#### [Directions for this task]
Each line of the entries that mentions the string "clumps" needs to be reported.

#### [Data extracts]
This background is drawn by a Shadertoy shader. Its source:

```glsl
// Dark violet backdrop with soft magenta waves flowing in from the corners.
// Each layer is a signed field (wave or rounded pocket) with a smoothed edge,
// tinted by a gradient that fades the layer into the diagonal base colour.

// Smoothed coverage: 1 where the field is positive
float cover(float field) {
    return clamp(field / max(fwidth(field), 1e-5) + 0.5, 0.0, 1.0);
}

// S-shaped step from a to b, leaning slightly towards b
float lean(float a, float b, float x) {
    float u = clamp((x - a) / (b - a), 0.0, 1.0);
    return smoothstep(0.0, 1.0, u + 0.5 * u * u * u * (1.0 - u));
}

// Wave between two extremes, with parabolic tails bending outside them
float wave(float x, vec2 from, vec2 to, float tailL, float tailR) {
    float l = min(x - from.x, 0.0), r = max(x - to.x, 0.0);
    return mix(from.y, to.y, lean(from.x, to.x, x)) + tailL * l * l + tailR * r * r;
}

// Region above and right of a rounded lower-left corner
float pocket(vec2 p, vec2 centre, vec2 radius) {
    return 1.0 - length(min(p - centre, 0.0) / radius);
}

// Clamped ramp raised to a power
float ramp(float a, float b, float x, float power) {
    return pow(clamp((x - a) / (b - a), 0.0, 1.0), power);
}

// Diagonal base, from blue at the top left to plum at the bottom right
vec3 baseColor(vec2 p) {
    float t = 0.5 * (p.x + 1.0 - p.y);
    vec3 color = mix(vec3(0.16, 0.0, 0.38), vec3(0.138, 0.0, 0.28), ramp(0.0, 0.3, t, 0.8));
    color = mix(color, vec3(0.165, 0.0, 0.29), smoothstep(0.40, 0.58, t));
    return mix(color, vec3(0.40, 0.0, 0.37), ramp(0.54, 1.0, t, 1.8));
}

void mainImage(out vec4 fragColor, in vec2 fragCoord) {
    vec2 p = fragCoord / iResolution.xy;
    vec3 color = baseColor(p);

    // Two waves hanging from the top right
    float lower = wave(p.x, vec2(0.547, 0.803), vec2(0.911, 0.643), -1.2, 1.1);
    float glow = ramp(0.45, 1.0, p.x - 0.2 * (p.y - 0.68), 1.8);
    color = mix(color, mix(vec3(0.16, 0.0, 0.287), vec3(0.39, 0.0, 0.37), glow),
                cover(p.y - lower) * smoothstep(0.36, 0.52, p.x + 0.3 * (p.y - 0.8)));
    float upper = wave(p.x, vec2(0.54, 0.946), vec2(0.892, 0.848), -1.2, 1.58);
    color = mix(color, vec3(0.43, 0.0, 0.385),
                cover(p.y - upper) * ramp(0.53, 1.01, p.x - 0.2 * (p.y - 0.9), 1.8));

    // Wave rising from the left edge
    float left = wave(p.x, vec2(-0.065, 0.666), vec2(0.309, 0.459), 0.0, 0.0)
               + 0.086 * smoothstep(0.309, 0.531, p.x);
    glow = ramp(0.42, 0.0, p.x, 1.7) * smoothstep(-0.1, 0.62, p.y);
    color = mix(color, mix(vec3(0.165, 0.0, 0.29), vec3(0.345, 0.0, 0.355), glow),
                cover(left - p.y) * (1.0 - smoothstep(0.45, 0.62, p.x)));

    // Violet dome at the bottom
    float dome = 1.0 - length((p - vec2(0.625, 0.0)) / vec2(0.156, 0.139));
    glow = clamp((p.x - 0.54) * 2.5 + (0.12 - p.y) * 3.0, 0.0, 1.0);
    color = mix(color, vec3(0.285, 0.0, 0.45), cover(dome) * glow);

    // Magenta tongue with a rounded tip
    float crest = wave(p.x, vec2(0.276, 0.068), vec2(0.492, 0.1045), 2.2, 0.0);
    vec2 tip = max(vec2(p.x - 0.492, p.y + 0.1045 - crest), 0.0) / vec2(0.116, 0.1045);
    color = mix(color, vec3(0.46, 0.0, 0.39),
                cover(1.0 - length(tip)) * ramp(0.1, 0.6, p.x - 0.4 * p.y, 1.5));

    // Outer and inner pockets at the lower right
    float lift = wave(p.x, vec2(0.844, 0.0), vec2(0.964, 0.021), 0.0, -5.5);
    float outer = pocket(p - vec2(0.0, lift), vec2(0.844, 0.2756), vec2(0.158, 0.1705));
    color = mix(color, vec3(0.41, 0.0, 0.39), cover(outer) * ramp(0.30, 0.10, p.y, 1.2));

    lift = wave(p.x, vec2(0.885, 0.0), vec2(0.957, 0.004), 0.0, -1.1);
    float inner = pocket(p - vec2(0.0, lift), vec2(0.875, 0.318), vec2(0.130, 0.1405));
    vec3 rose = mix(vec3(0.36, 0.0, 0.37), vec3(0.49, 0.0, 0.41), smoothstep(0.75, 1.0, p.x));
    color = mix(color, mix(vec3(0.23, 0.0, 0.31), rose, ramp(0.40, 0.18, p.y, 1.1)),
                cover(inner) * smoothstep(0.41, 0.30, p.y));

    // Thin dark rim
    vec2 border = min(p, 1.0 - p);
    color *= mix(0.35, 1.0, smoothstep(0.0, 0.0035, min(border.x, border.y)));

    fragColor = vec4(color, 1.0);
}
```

==

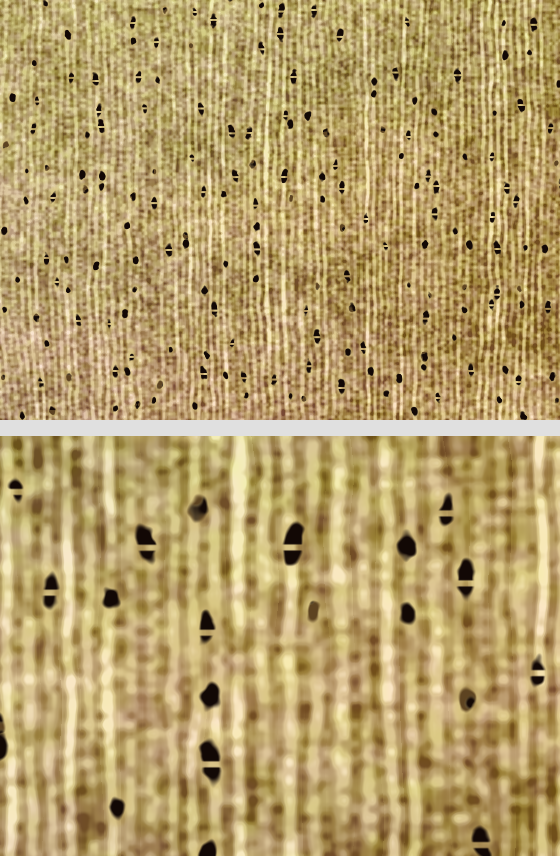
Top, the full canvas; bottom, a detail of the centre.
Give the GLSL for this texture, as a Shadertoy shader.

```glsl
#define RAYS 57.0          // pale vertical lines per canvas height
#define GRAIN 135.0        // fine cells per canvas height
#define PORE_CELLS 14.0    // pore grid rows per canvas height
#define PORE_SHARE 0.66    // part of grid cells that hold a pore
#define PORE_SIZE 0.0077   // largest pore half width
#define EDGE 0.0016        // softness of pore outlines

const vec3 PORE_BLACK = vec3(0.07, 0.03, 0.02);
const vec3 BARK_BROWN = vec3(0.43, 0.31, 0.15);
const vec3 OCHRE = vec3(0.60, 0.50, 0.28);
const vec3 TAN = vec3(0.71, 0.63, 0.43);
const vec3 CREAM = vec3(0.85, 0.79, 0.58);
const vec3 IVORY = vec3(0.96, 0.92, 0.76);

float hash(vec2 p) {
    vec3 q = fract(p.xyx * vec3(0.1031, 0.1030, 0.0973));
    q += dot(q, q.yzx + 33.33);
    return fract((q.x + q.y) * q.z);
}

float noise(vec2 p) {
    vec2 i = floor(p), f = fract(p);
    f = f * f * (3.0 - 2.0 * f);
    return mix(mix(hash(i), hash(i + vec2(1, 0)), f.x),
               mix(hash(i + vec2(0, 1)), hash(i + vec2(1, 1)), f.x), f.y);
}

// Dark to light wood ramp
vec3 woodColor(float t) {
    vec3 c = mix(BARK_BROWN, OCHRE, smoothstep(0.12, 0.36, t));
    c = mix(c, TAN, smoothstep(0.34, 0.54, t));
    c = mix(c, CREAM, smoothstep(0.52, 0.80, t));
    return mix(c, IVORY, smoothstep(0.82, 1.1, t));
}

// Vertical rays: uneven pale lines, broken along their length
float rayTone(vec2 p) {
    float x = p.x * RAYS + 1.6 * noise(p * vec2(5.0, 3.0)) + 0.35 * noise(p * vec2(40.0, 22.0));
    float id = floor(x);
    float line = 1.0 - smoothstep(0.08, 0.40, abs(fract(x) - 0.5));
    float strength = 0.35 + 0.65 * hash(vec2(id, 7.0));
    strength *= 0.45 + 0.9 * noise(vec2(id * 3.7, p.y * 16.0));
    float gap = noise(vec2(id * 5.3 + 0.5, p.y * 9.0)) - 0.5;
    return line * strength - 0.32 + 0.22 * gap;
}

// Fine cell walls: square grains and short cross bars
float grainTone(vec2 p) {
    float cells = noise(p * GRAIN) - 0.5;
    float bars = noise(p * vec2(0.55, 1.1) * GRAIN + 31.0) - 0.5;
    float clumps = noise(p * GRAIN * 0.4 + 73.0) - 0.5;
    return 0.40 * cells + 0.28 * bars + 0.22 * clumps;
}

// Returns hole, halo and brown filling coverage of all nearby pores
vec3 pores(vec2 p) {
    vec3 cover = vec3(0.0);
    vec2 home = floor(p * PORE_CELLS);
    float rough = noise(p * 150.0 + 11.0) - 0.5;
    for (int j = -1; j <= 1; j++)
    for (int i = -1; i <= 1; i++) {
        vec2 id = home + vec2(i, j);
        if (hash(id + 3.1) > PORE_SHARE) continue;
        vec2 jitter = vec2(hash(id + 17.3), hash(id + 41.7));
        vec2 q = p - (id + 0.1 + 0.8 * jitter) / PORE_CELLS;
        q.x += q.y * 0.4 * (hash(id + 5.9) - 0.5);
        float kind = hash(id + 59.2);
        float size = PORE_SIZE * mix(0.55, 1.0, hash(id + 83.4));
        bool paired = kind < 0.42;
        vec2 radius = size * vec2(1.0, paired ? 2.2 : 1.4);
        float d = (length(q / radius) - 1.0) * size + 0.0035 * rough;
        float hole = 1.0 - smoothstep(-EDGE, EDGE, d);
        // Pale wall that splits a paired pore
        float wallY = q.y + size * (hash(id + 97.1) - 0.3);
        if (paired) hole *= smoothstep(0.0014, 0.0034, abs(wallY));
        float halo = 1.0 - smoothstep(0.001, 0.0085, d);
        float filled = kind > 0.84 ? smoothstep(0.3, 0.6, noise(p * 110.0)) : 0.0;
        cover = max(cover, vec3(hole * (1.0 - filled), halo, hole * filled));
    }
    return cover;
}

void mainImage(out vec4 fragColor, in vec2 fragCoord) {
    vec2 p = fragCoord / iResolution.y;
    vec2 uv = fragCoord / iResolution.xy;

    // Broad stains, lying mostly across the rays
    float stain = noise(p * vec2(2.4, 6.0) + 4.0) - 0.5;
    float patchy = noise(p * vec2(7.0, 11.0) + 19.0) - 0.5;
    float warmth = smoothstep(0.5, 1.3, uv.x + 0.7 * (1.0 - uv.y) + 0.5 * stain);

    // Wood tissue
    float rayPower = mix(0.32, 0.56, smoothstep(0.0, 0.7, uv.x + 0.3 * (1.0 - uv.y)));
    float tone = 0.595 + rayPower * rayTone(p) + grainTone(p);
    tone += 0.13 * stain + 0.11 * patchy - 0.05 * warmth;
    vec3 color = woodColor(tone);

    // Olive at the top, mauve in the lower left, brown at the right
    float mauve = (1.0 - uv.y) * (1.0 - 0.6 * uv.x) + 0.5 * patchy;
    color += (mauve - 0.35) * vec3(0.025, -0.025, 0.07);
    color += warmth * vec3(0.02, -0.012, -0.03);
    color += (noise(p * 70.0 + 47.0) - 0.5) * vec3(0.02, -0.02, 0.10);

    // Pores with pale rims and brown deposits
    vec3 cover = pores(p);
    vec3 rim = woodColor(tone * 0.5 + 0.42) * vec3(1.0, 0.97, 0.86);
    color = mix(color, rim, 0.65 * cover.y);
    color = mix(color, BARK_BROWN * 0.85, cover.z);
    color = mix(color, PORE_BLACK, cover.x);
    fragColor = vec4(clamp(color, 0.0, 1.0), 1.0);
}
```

#### [Exercise output]
    float clumps = noise(p * GRAIN * 0.4 + 73.0) - 0.5;
    return 0.40 * cells + 0.28 * bars + 0.22 * clumps;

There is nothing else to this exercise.